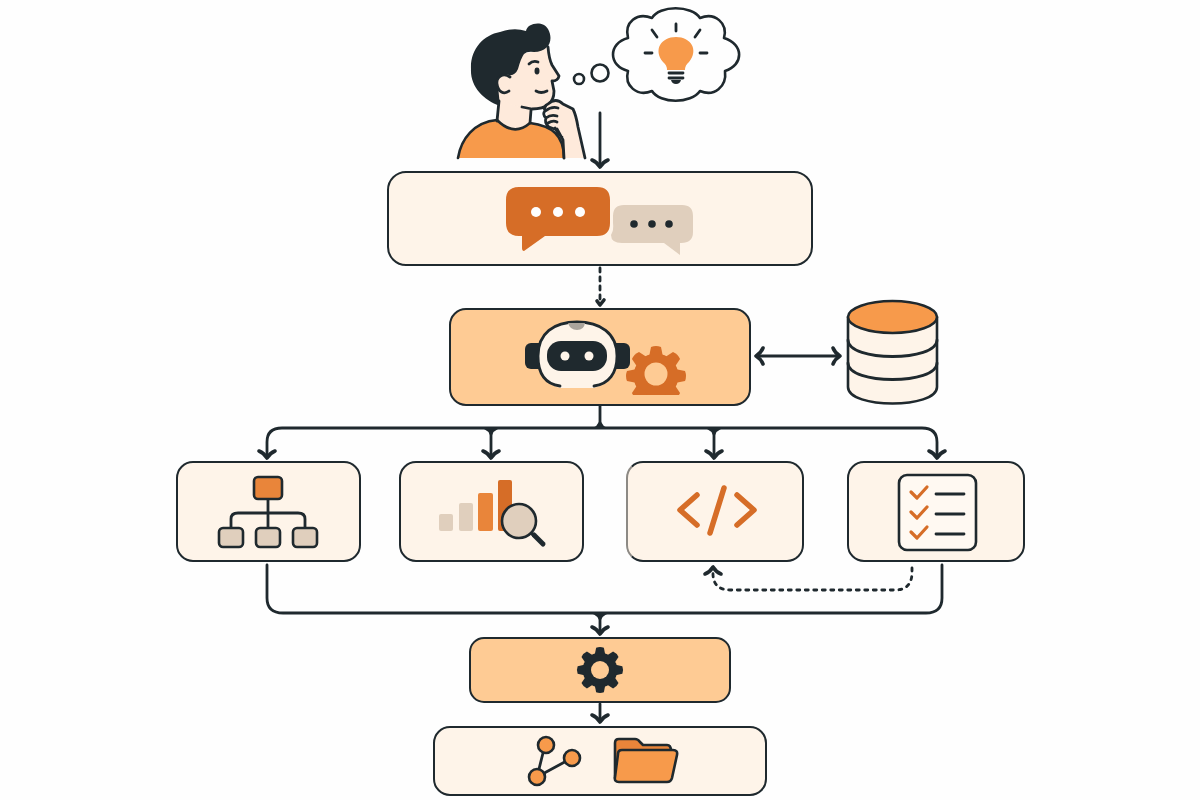
<!DOCTYPE html>
<html lang="en">
<head>
<meta charset="utf-8">
<title>Idea to output workflow</title>
<style>
:root {
  --ink: #1f292e;
  --paper: #fefefe;
  --cream: #fef4e9;
  --peach: #fecb94;
  --orange: #f79a4b;
  --rust: #d66d27;
  --sand: #e0cfbd;
  --skin: #feeadb;
}
* { box-sizing: border-box; }
html, body { margin: 0; overflow: hidden; }
body { font-family: Inter, sans-serif; }
.diagram { position: relative; width: 1200px; height: 800px; background: var(--paper); overflow: hidden; }
.step { position: absolute; border: 2.6px solid var(--ink); border-radius: 17px; background: var(--cream); }
.step.accent { background: var(--peach); }
.chat { left: 387px; top: 171px; width: 426px; height: 95px; border-radius: 19px; }
.agent { left: 449px; top: 308px; width: 302px; height: 98px; }
.plan { left: 176px; top: 461px; width: 185px; height: 101px; }
.analyse { left: 399px; top: 461px; width: 185px; height: 101px; }
.code { left: 626px; top: 461px; width: 178px; height: 101px; border-left-color: #8d8a85; }
.verify { left: 847px; top: 461px; width: 178px; height: 101px; }
.process { left: 469px; top: 637px; width: 262px; height: 66px; border-radius: 15px; }
.output { left: 433px; top: 726px; width: 334px; height: 70px; }
.artwork { position: absolute; inset: 0; display: block; }
.line { fill: none; stroke: var(--ink); stroke-width: 2.8; stroke-linecap: round; stroke-linejoin: round; }
.shape { stroke: var(--ink); stroke-width: 2.6; stroke-linecap: round; stroke-linejoin: round; }
.tip { fill: none; stroke: var(--ink); stroke-width: 3.6; stroke-linecap: round; stroke-linejoin: round; }
.ink { fill: var(--ink); }
.cream { fill: var(--cream); }
.white { fill: var(--paper); }
.orange { fill: var(--orange); }
.rust { fill: var(--rust); }
.sand { fill: var(--sand); }
.skin { fill: var(--skin); }
.peach { fill: var(--peach); }
.mark { fill: none; stroke: var(--rust); stroke-linecap: round; stroke-linejoin: round; }
</style>
</head>
<body>
<main class="diagram">
  <div class="step chat"></div>
  <div class="step accent agent"></div>
  <div class="step plan"></div>
  <div class="step analyse"></div>
  <div class="step code"></div>
  <div class="step verify"></div>
  <div class="step accent process"></div>
  <div class="step output"></div>

  <svg class="artwork" width="1200" height="800" viewBox="0 0 1200 800" role="img" aria-label="A thinking person's idea flows through chat, a robot agent with a database, four tasks, processing and output">
    <defs>
      <path id="arrowhead" class="tip" d="M-8-7Q-3-5 0 0Q3-5 8-7"/>
      <g id="gear">
        <circle r="22.5"/>
        <g id="teeth">
          <path id="tooth" d="M-7-19L-5-29Q0-31 5-29L7-19Z"/>
          <use href="#tooth" transform="rotate(90)"/>
          <use href="#tooth" transform="rotate(180)"/>
          <use href="#tooth" transform="rotate(270)"/>
        </g>
        <use href="#teeth" transform="rotate(45)"/>
      </g>
      <path id="tick" class="mark" stroke-width="3.2" d="M911 492L917 498L927 487"/>
      <rect id="leaf" class="shape sand" width="24" height="19" rx="4"/>
      <clipPath id="agent-gear-area"><rect x="620" y="340" width="75" height="55"/></clipPath>
    </defs>

    <g id="connectors">
      <path class="line" d="M600 113V165"/>
      <use href="#arrowhead" x="600" y="167"/>
      <path class="line" stroke-dasharray="4 5" d="M600 268V300"/>
      <path class="tip" stroke-width="2" d="M597 301L600 305L604 300"/>
      <path class="line" d="M758 356H838"/>
      <use href="#arrowhead" transform="translate(840 356) rotate(-90)"/>
      <use href="#arrowhead" transform="translate(756 356) rotate(90)"/>
      <path class="line" d="M600 406V428M267 455V442Q267 428 282 428H922Q937 428 937 442V455M491 430V455M714 430V455"/>
      <path class="ink" d="M600 417Q599 428 588 429H612Q601 428 600 417ZM491 440Q490 429 480 428H502Q492 429 491 440ZM714 440Q713 429 703 428H725Q715 429 714 440Z"/>
      <use href="#arrowhead" x="267" y="458"/>
      <use href="#arrowhead" x="491" y="458"/>
      <use href="#arrowhead" x="714" y="458"/>
      <use href="#arrowhead" x="937" y="458"/>
      <path class="line" d="M267 565V598Q267 613 283 613H926Q942 613 942 598V565M600 613V631"/>
      <path class="ink" d="M590 613H610Q601 615 600 624Q599 615 590 613Z"/>
      <use href="#arrowhead" x="600" y="634"/>
      <path class="line" stroke-dasharray="3 5.5" d="M912 568V574Q911 590 895 590H730Q714 590 713 575V570"/>
      <use href="#arrowhead" transform="translate(713 567) rotate(180)"/>
      <path class="line" d="M600 704V720"/>
      <use href="#arrowhead" x="600" y="722"/>
    </g>

    <g id="thinker">
      <path class="skin" d="M498 98L497 121Q514 137 529 124L531 108Z"/>
      <path class="shape orange" d="M458 158C461 139 474 122 497 120Q514 137 530 123C552 126 564 135 564 158"/>
      <path class="skin" d="M510 50Q526 57 548 47Q550 60 552 66L559 76Q558 81 552 81L554 92Q554 109 532 109Q512 107 499 98L497 80Z"/>
      <path class="line" d="M548 47Q549 59 552 65L559 76Q558 81 552 81L554 91Q554 109 532 109L522 107M499 101L497 121M531 110L530 123"/>
      <path class="ink" d="M500 106C483 100 470 86 471 69C470 50 483 35 500 32Q514 27 526 31C527 23 543 20 548 29C554 40 549 52 534 52Q527 51 524 54Q521 58 518 69Q515 76 509 75C501 72 495 79 498 86Z"/>
      <path class="skin" d="M511 78C503 72 496 77 497 84C498 92 504 95 509 91Z"/>
      <path class="line" stroke-width="2.2" d="M510 77C503 72 496 77 497 84C498 92 504 95 509 91"/>
      <ellipse class="ink" cx="537" cy="71" rx="2.5" ry="3.4"/>
      <path class="line" d="M529 64Q533 60 538 62M536 91Q541 94 547 91"/>
      <path class="skin" d="M547 103Q555 97 563 104L573 109L579 130L585 158H564V138L557 129L546 125Z"/>
      <path class="line" d="M548 104Q556 97 563 104L573 109Q576 115 578 127L585 158M564 158L563 140L557 129M545 111Q552 106 558 108M548 104Q543 106 545 111Q542 114 546 118Q544 123 549 127L557 130M546 118Q551 114 557 116M548 123Q553 120 557 122M555 128Q557 133 562 137"/>
    </g>

    <g id="idea">
      <circle class="shape white" cx="579" cy="79" r="5"/>
      <circle class="shape white" cx="600" cy="73" r="8.5"/>
      <path class="shape white" d="M652 18C659 5 692 5 700 18C715 12 728 23 724 38C744 44 744 65 725 71C727 87 714 97 700 91C691 104 660 104 652 91C637 97 624 86 628 71C608 66 608 43 628 38C624 22 637 12 652 18Z"/>
      <path class="line" stroke-width="2.4" d="M676 24V31M652 30L657 37M700 30L695 37M645 53H652M700 53H707"/>
      <path class="orange" d="M667 70Q667 65 663 62C653 50 661 37 676 37C691 37 699 50 689 62Q685 65 685 70Z"/>
      <path class="line" stroke-width="3" d="M669 73H683M669 78H683"/>
      <path class="ink" d="M671 80H681Q680 84 676 84Q672 84 671 80Z"/>
    </g>

    <g id="messages">
      <path class="sand" d="M624 205H682Q693 205 693 216V232Q693 243 681 243H680V255L664 243H622Q611 243 611 235Q614 230 613 223V216Q613 205 624 205Z"/>
      <path class="rust" d="M519 187H597Q610 187 610 200V223Q610 236 597 236H545L524 251Q522 251 522 248V236H519Q506 236 506 223V200Q506 187 519 187Z"/>
      <g class="white"><circle cx="536" cy="212" r="5"/><circle cx="558" cy="212" r="5"/><circle cx="580" cy="212" r="5"/></g>
      <g class="ink"><circle cx="634" cy="224" r="3.8"/><circle cx="652" cy="224" r="3.8"/><circle cx="669" cy="224" r="3.8"/></g>
    </g>

    <g id="robot">
      <rect class="ink" x="525" y="343" width="20" height="26" rx="6"/>
      <rect class="ink" x="610" y="343" width="20" height="26" rx="6"/>
      <path class="cream" d="M560 388C545 384 538 373 538 356C538 333 554 322 577 322C600 322 617 333 617 356C617 373 609 384 594 388Z"/>
      <path class="line" stroke-width="3" d="M560 386C545 384 538 373 538 356C538 333 554 322 577 322C600 322 617 333 617 356C617 373 609 384 594 386"/>
      <path fill="#aaa49c" d="M568 323H585Q584 330 577 330Q570 330 568 323Z"/>
      <rect class="ink" x="547" y="341" width="60" height="30" rx="14"/>
      <circle class="cream" cx="565" cy="356" r="4.5"/><circle class="cream" cx="589" cy="356" r="4.5"/>
    </g>
    <g clip-path="url(#agent-gear-area)"><use href="#gear" class="rust" x="656" y="376"/></g>
    <circle class="peach" cx="656" cy="374" r="11.5"/>

    <g id="database">
      <path class="shape cream" d="M848 317V387C848 409 937 409 937 387V317Z"/>
      <ellipse class="shape orange" cx="892.5" cy="317" rx="44.5" ry="16"/>
      <path class="line" d="M848 340C848 362 937 362 937 340M848 363C848 385 937 385 937 363"/>
    </g>

    <g id="hierarchy">
      <path class="line" stroke-width="2.4" d="M268 499V527M231 527V519Q231 513 238 513H298Q305 513 305 519V527"/>
      <rect class="shape" fill="#e9853a" x="254" y="477" width="28" height="22" rx="4"/>
      <use href="#leaf" x="219" y="528"/><use href="#leaf" x="256" y="528"/><use href="#leaf" x="293" y="528"/>
    </g>

    <g id="analysis">
      <rect class="sand" x="439" y="514" width="14" height="17" rx="2"/>
      <rect class="sand" x="459" y="503" width="14" height="28" rx="2"/>
      <rect fill="#e9853a" x="478" y="493" width="15" height="38" rx="2"/>
      <rect class="rust" x="498" y="480" width="14" height="51" rx="2"/>
      <path class="line" stroke-width="3" d="M531 533L534 536"/>
      <path class="tip" style="stroke-width:5" d="M534 535L543 544"/>
      <circle class="shape sand" cx="519" cy="521" r="17"/>
    </g>

    <path id="code-brackets" class="mark" stroke-width="5.5" d="M697 495L680 510L697 525M724 488L710 533M737 495L754 510L737 525"/>

    <g id="checklist">
      <rect class="shape white" style="fill:#fff9f2" x="899" y="475" width="77" height="75" rx="8"/>
      <use href="#tick"/><use href="#tick" y="20"/><use href="#tick" y="40"/>
      <path class="line" d="M936 494H964M936 514H964M936 534H964"/>
    </g>

    <g class="ink" transform="translate(600 670) scale(.77)"><use href="#gear"/></g>
    <circle class="peach" cx="600" cy="670" r="9"/>

    <g id="network">
      <path class="line" d="M545 745L537 777L572 758"/>
      <circle class="shape orange" cx="546" cy="745" r="8"/>
      <circle class="shape orange" cx="572" cy="758" r="8"/>
      <circle class="shape orange" cx="537" cy="777" r="8"/>
    </g>
    <g id="folder">
      <path class="shape" fill="#e9853a" d="M615 778V743Q615 739 619 739H635Q638 739 640 742L643 745H667Q671 745 671 751V778Z"/>
      <path class="shape orange" d="M622 750H673Q678 750 677 755L672 778Q671 782 667 782H619Q614 782 615 777L618 754Q618 750 622 750Z"/>
    </g>
  </svg>
</main>
</body>
</html>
+ + +
_TASK:_
Pictures should not appear; only the lines from the start of the listing above to the line containing "433px; top: 726px;", both ends included, are to be repeated exactly.

_PROBLEM SOLUTION:_
<!DOCTYPE html>
<html lang="en">
<head>
<meta charset="utf-8">
<title>Idea to output workflow</title>
<style>
:root {
  --ink: #1f292e;
  --paper: #fefefe;
  --cream: #fef4e9;
  --peach: #fecb94;
  --orange: #f79a4b;
  --rust: #d66d27;
  --sand: #e0cfbd;
  --skin: #feeadb;
}
* { box-sizing: border-box; }
html, body { margin: 0; overflow: hidden; }
body { font-family: Inter, sans-serif; }
.diagram { position: relative; width: 1200px; height: 800px; background: var(--paper); overflow: hidden; }
.step { position: absolute; border: 2.6px solid var(--ink); border-radius: 17px; background: var(--cream); }
.step.accent { background: var(--peach); }
.chat { left: 387px; top: 171px; width: 426px; height: 95px; border-radius: 19px; }
.agent { left: 449px; top: 308px; width: 302px; height: 98px; }
.plan { left: 176px; top: 461px; width: 185px; height: 101px; }
.analyse { left: 399px; top: 461px; width: 185px; height: 101px; }
.code { left: 626px; top: 461px; width: 178px; height: 101px; border-left-color: #8d8a85; }
.verify { left: 847px; top: 461px; width: 178px; height: 101px; }
.process { left: 469px; top: 637px; width: 262px; height: 66px; border-radius: 15px; }
.output { left: 433px; top: 726px; width: 334px; height: 70px; }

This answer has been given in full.